What Damages are Allowed in a Pennsylvania Wrongful Death Case?
When another party is responsible for a loved one’s death, surviving family members can hold the party accountable in a wrongful death lawsuit. In Pennsylvania, there are two types of damages you can recover: Compensatory and Punitive damages.
Compensatory damages are the most common form of compensation awarded in wrongful death cases. This type of damages provides reimbursement for both economic and non-economic losses.
Common examples include:
- Medical bills and injury-related expenses from the accident that caused a loved one’s death.
- Loss of the deceased’s future income and benefits
- Loss of inheritance
- Funeral and burial expenses
- Legal fees
Non-economic looses are subjective and not easily calculable. Common Examples Include:
- Loss of the deceased’s companionship
- Loss of support and services that the victim provided, such as childcare
- Loss of parental guidance
- Pain and suffering
- Emotional distress
Punitive damages are not as common and only awarded in cases where the court finds that the defendant was particularly reckless or exhibited egregious conduct. The court will review two factors when determining whether punitive damages should be granted: 1) the reprehensibility of the defendant’s (at-fault party’s) conduct and 2) what amount of money is necessary to deter the defendant and others from similar behavior. Examples of wrongful cases where punitive damages are often awarded involve drunk driving accidents or medical malpractice.
Modified Comparative Negligence in Pennsylvania
Pennsylvania allows the above damages in a wrongful death case, but that does not mean surviving family members will recover them all or in their entirety. Under the state’s modified comparative negligence law, whether the deceased victim contributed to the accident that caused their death is considered. As a result, this law reduces a wrongful death settlement or award based on the victim’s percentage of fault. For example, if a surviving family is awarded $500,000, but their loved one was found 20 percent to blame for their accident, they will only receive 80% of the award, or $400,000. However, if the deceased victim was 51% or more at fault, their surviving family cannot recover any compensation.
Who Can Recover Damages in a Pennsylvania Wrongful Death Case?
Per Pennsylvania’s intestate succession laws that govern how property is distributed, a wrongful death award can be divided as follows:
- If there is a surviving spouse and children, the spouse will receive the first $30,000 and half of the remaining amount.
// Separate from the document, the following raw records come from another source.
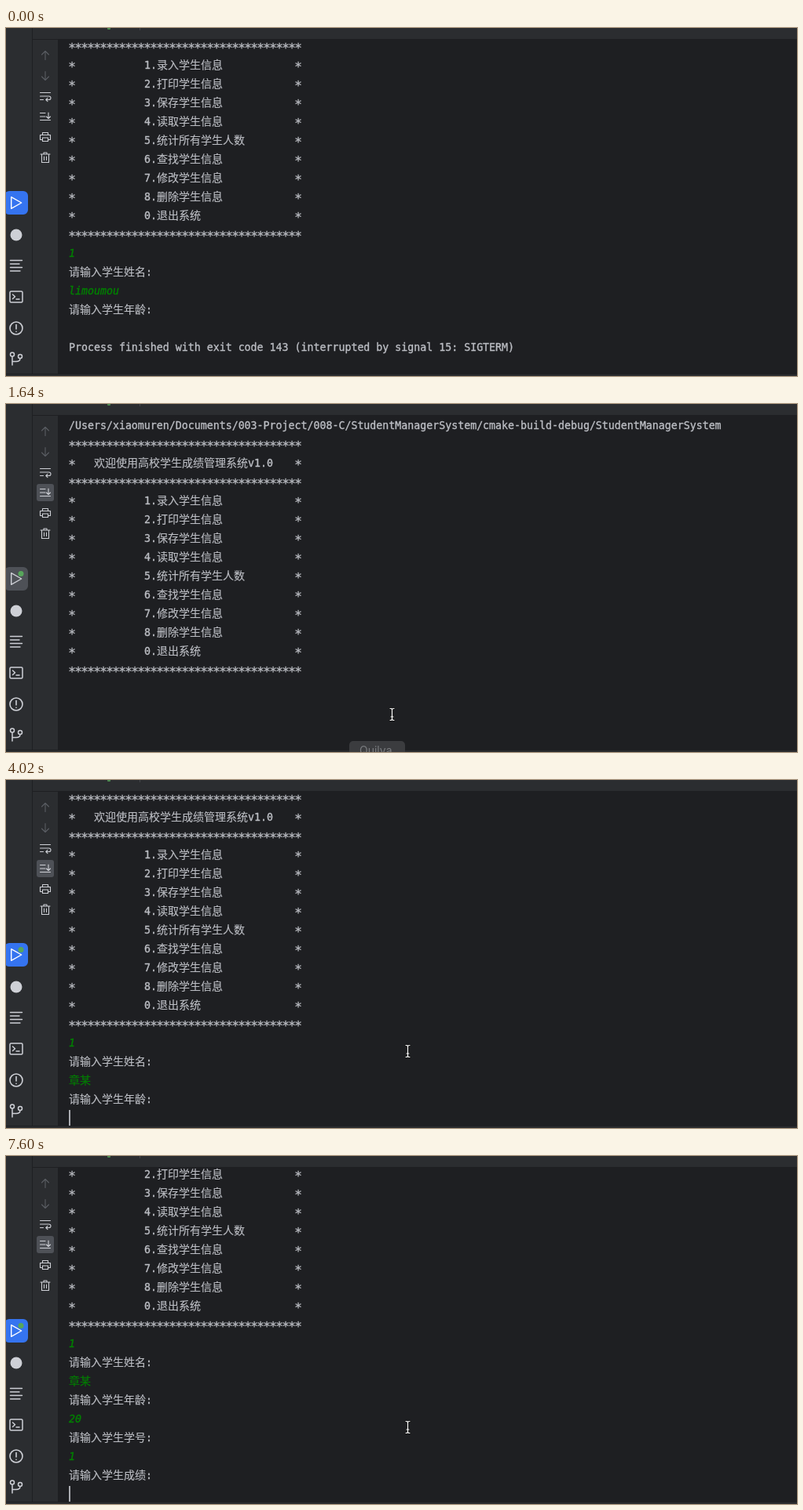
Animation of 1007x444 px, one loop 8000 ms. Source, as an HTML page with a canvas:

```html
<!DOCTYPE html>
<html lang="zh-CN">
<head>
<meta charset="utf-8">
<style>
  html, body { margin: 0; width: 100%; height: 100%; overflow: hidden; background: #1e1f22; }
  canvas { display: block; }
</style>
</head>
<body>
<canvas id="stage" width="1007" height="444"></canvas>
<script>
const ctx = document.getElementById('stage').getContext('2d');
const LOOP = 8000, LEFT = 80, ROW = 24;
const PANEL = '#2b2d30', BACK = '#1e1f22', TEXT = '#bcbec4', ICON = '#ced0d6',
      DIM = '#5a5d63', INPUT = '#008000', SELECTED = '#4e5157', BLUE = '#3574f0';
const MONO = 'px "DejaVu Sans Mono", monospace';
const HAN = 'px "Noto Sans CJK SC", "Noto Sans CJK", sans-serif';

// Lines starting with "#" are framed menu rows, with ">" typed input.
const STARS = '*'.repeat(37);
const MENU = [
  '/Users/xiaomuren/Documents/003-Project/008-C/StudentManagerSystem/cmake-build-debug/StudentManagerSystem',
  STARS, '#欢迎使用高校学生成绩管理系统v1.0', STARS,
  '#1.录入学生信息', '#2.打印学生信息', '#3.保存学生信息', '#4.读取学生信息', '#5.统计所有学生人数',
  '#6.查找学生信息', '#7.修改学生信息', '#8.删除学生信息', '#0.退出系统', STARS
];
const FIRST_RUN = [...MENU, '>1', '请输入学生姓名:', '>limoumou', '请输入学生年龄:', '',
  'Process finished with exit code 143 (interrupted by signal 15: SIGTERM)'];
const SECOND_RUN = [...MENU, '>1', '请输入学生姓名:', '>章某', '请输入学生年龄:', '>20',
  '请输入学生学号:', '>1', '请输入学生成绩:'];
const BUILD = [
  '='.repeat(20) + '[ Build | StudentManagerSystem | Debug ]' + '='.repeat(20),
  '/Applications/CLion.app/Contents/bin/cmake/mac/bin/cmake --build /Users/xiaomuren/Documents/003-Project/008-C/StudentManagerSystem',
  'ninja: no work to do.'
];

// Time, finished lines, text being typed (null: no caret).
const TYPING = [
  [1050, 14, null], [2240, 14, '1'], [2540, 16, ''], [3720, 16, '章某'], [4020, 18, ''],
  [4620, 18, '2'], [4920, 18, '20'], [5070, 20, ''], [5810, 20, '1'], [5960, 22, ''],
  [6860, 22, null], [7150, 22, '9'], [7600, 22, '']
];
const CANDIDATES = [
  [2840, '在 这 中 做 再 最 着 只'], [2990, '这 中 只 着 找 之 种 者'], [3140, '站 战 占 展 沾 粘 盏 斩'],
  [3270, '张 长 涨 ^ 章 账 帐 胀'], [3420, '章某 长 张 涨 章'], [3570, '章某 张 章'], [3720, '']
];

const at = (list, t) => list.filter(s => s[0] <= t).pop();

function box(x, y, w, h, color, r = 0) {
  ctx.fillStyle = color;
  ctx.beginPath();
  ctx.roundRect(x, y, w, h, r);
  ctx.fill();
}

function dot(x, y, r, color) {
  ctx.fillStyle = color;
  ctx.beginPath();
  ctx.arc(x, y, r, 0, 7);
  ctx.fill();
}

function icon(path, x, y, color = ICON, width = 1.3) {
  ctx.save();
  ctx.translate(x, y);
  ctx.strokeStyle = color;
  ctx.lineWidth = width;
  ctx.lineJoin = ctx.lineCap = 'round';
  ctx.stroke(new Path2D(path));
  ctx.restore();
}

const isHan = s => /[\u4e00-\u9fff]/.test(s);

// Fills with a hairline outline for a medium weight.
function ink(str, x, y, font, weight) {
  ctx.font = font;
  ctx.lineWidth = weight;
  ctx.lineJoin = 'round';
  ctx.fillText(str, x, y);
  ctx.strokeText(str, x, y);
}

// Large asterisks, tightened to the 8 px column grid.
function stars(run, x, y) {
  ctx.letterSpacing = '-1.633px';
  ink(run, x - .8, y + 7.6, 16 + MONO, .3);
  ctx.letterSpacing = '0px';
}

// Draws mixed text centred on y and returns where it ends.
function write(str, x, y, color = TEXT, style = '') {
  ctx.fillStyle = ctx.strokeStyle = color;
  for (const run of str.match(/[\u4e00-\u9fff]+|\*+|[^\u4e00-\u9fff*]+/g) || []) {
    const han = isHan(run);
    if (run[0] === '*') stars(run, x, y);
    else if (han) ink(run, x, y + 5, 14 + HAN, .15);
    else ink(run, x, y + 5, style + 13.288 + MONO, .35);
    x += run.length * (han ? 14 : 8);
  }
  return x;
}

function line(str, y) {
  if (str[0] === '#') {
    write('*', LEFT, y);
    write(str.slice(1), isHan(str[1]) ? 112 : 176, y);
    write('*', 368, y);
  } else if (str[0] === '>') write(str.slice(1), LEFT, y, INPUT, 'italic ');
  else write(str, LEFT, y);
}

function terminal(lines, typed) {
  const scroll = Math.max(0, lines.length * ROW - 404);
  const rowY = i => 27 + i * ROW - scroll;
  lines.forEach((s, i) => line(s, rowY(i)));
  if (typed === null) return;
  const y = rowY(lines.length);
  box(write(typed, LEFT, y, INPUT, 'italic ') + .2, y - 10, 1.6, 20, ICON);
}

function buildOutput() {
  box(67, 87, 940, 24, '#2a2c30');
  BUILD.forEach((s, i) => line(s, 27 + i * ROW));
  box(82, 434, 940, 7, '#55575a', 3.5);
}

function sideBar(mode, t) {
  const build = mode === 'build', focused = t < 750 || t >= 1940;
  if (build) box(-2, 288, 30, 30, SELECTED, 6);
  else box(-2, 208, 30, 30, focused ? BLUE : SELECTED, 6);
  icon('M-6-7.3L7 0L-6 7.3Z', 12.7, 223, focused ? '#fff' : ICON, 1.4);
  if (mode !== 'done') {
    dot(19, 216.5, 4.5, build ? PANEL : focused ? BLUE : SELECTED);
    dot(19, 216.5, 3.5, '#57a65b');
  }
  dot(13, 264, 7.5, ICON);
  icon('M-7.5-6.5H7.5M-7.5-2H4M-7.5 2.5H7.5M-7.5 7H5', 13, 303, ICON, 1.4);
  icon('M-8-5.5Q-8-7-6.5-7H6.5Q8-7 8-5.5V5.5Q8 7 6.5 7H-6.5Q-8 7-8 5.5ZM-4.5-3L-1.5-.3L-4.5 2.5M0 3H4', 13, 343, ICON, 1.5);
  icon('M8 0A8 8 0 1 1-8 0A8 8 0 1 1 8 0M0-4.5V1M0 4.2V4.4', 13, 383, ICON, 1.6);
  icon('M-2.5-5.5A2.5 2.5 0 1 1-7.5-5.5A2.5 2.5 0 1 1-2.5-5.5M7.5-3A2.5 2.5 0 1 1 2.5-3A2.5 2.5 0 1 1 7.5-3M-5-3V8M5-.5Q5 3.5 0 3.5H-5', 13, 422, ICON, 1.5);
}

function toolBar(mode) {
  let y = 35;
  if (mode === 'build') {
    box(44, 29, 12, 12, '#66686d', 2);
    box(40, 51, 20, 1, '#43454a');
    y += 33;
  }
  if (mode !== 'done') box(39, y + 67, 22, 22, SELECTED, 3);
  icon('M0 5.5V-5.5M-4.5-1L0-5.5L4.5-1', 50, y, DIM, 1.1);
  icon('M0-5.5V5.5M-4.5 1L0 5.5L4.5 1', 50, y + 26, DIM, 1.1);
  icon('M-6.5-4.5H6.5M-6.5 0H4.5Q7 0 7 2.2Q7 4.5 4.5 4.5H1M3 2.3L.8 4.5L3 6.7M-6.5 4.5H-2.5', 50, y + 52, ICON, 1.1);
  icon('M-6.5-4.5H0M-6.5 0H0M-6.5 4.5H6.5M4-5V2.5M1.5 0L4 2.5L6.5 0', 50, y + 78, ICON, 1.1);
  icon('M-3.5-2.5V-5.5H3.5V-2.5M-3.5 3.5H-6.5V-2.5H6.5V3.5H3.5M-3.5 1H3.5V5.5H-3.5Z', 50, y + 104, ICON, 1.1);
  icon('M-6-4H6M-2-4V-6H2V-4M-4.5-4V6.5H4.5V-4M-1.5-1V3.5M1.5-1V3.5', 50, y + 130, ICON, 1.1);
}

function header(mode) {
  box(34, 0, 973, 14, PANEL);
  if (mode === 'build') {
    box(88, -3, 7, 5, ICON, 2);
    box(127, 12, 74, 3, DIM, 1.5);
  } else {
    box(129, -2, 4, 4, '#4d8a50', 1);
    box(170, 0, 1, 3, '#43454a');
  }
}

function candidates(list) {
  const words = list.split(' ');
  box(80, 431, words.length * 46 + 80, 40, '#fff', 7);
  box(83, 434, 24 + words[0].length * 16, 30, '#12b27c', 5);
  let x = 88;
  words.forEach((word, i) => {
    ctx.font = 11 + HAN;
    ctx.fillStyle = i ? '#888' : '#fff';
    ctx.fillText(i + 1, x, 449);
    if (word === '^') {
      box(x + 12, 437, 16, 16, '#e6e9ec', 1);
      icon('M-6 5L-2 0L1 2L7-7', x + 20, 445, '#d33b3b', 2);
    } else {
      ctx.font = 16 + HAN;
      ctx.fillStyle = i ? '#333' : '#fff';
      ctx.fillText(word, x + 12, 451);
    }
    x += 30 + word.length * 16;
  });
}

function tooltip() {
  box(437, 430, 71, 30, '#3b3c3f', 5);
  ctx.font = '14px Inter, sans-serif';
  ctx.fillStyle = '#7a7c7f';
  ctx.fillText('Quilva', 450, 447);
}

function pointer(t) {
  const step = t < 1640 ? 0 : t < 1790 ? 1 : 2;
  const x = 471 + step * 20, y = 446 - step * 50;
  const beam = 'M-2.5-7.5Q0-7.5 0-6Q0-7.5 2.5-7.5M0-6V6M-2.5 7.5Q0 7.5 0 6Q0 7.5 2.5 7.5M-1.5 3H1.5';
  icon(beam, x + .5, y, '#111', 2.6);
  icon(beam, x + .5, y, '#fff', 1.2);
}

function draw(t) {
  const mode = t < 750 ? 'done' : t < 1050 ? 'build' : 'run';
  box(0, 0, 1007, 444, BACK);

  ctx.save();
  ctx.beginPath();
  ctx.rect(67, 14, 940, 427);
  ctx.clip();
  if (mode === 'done') terminal(FIRST_RUN, null);
  else if (mode === 'build') buildOutput();
  else {
    const [, count, typed] = at(TYPING, t);
    terminal(SECOND_RUN.slice(0, count), typed);
  }
  ctx.restore();

  box(0, 0, 33, 441, PANEL);
  box(34, 15, 32, 426, PANEL);
  box(0, 442, 1007, 2, PANEL);
  header(mode);
  sideBar(mode, t);
  toolBar(mode);

  const words = at(CANDIDATES, t);
  if (words && words[1]) candidates(words[1]);
  if (t >= 1490 && t < 1790) tooltip();
  if (t >= 1490) pointer(t);
}

const start = performance.now();
function tick() {
  draw((performance.now() - start) % LOOP);
  requestAnimationFrame(tick);
}
tick();
</script>
</body>
</html>
```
The children will equally divide the other half of the remaining amount.
- If the deceased had a spouse but no surviving children or parents, the entire award goes to the spouse.
- If there are children but no spouse, the entire award is divided equally between the children.
- If there is a surviving spouse and parents but no children, the spouse receives the first $30,000 and half of the rest, and the parents divide the remaining half.
- If there are surviving parents but no spouse or children, the parents must equally divide the award.
In Pennsylvania, only the representative of the deceased person’s estate can file a wrongful death case on behalf of all eligible surviving family members. However, a family member of the deceased can pursue a case if the deceased did not have a will or if the estate representative has not filed a claim within six months of the deceased’s death.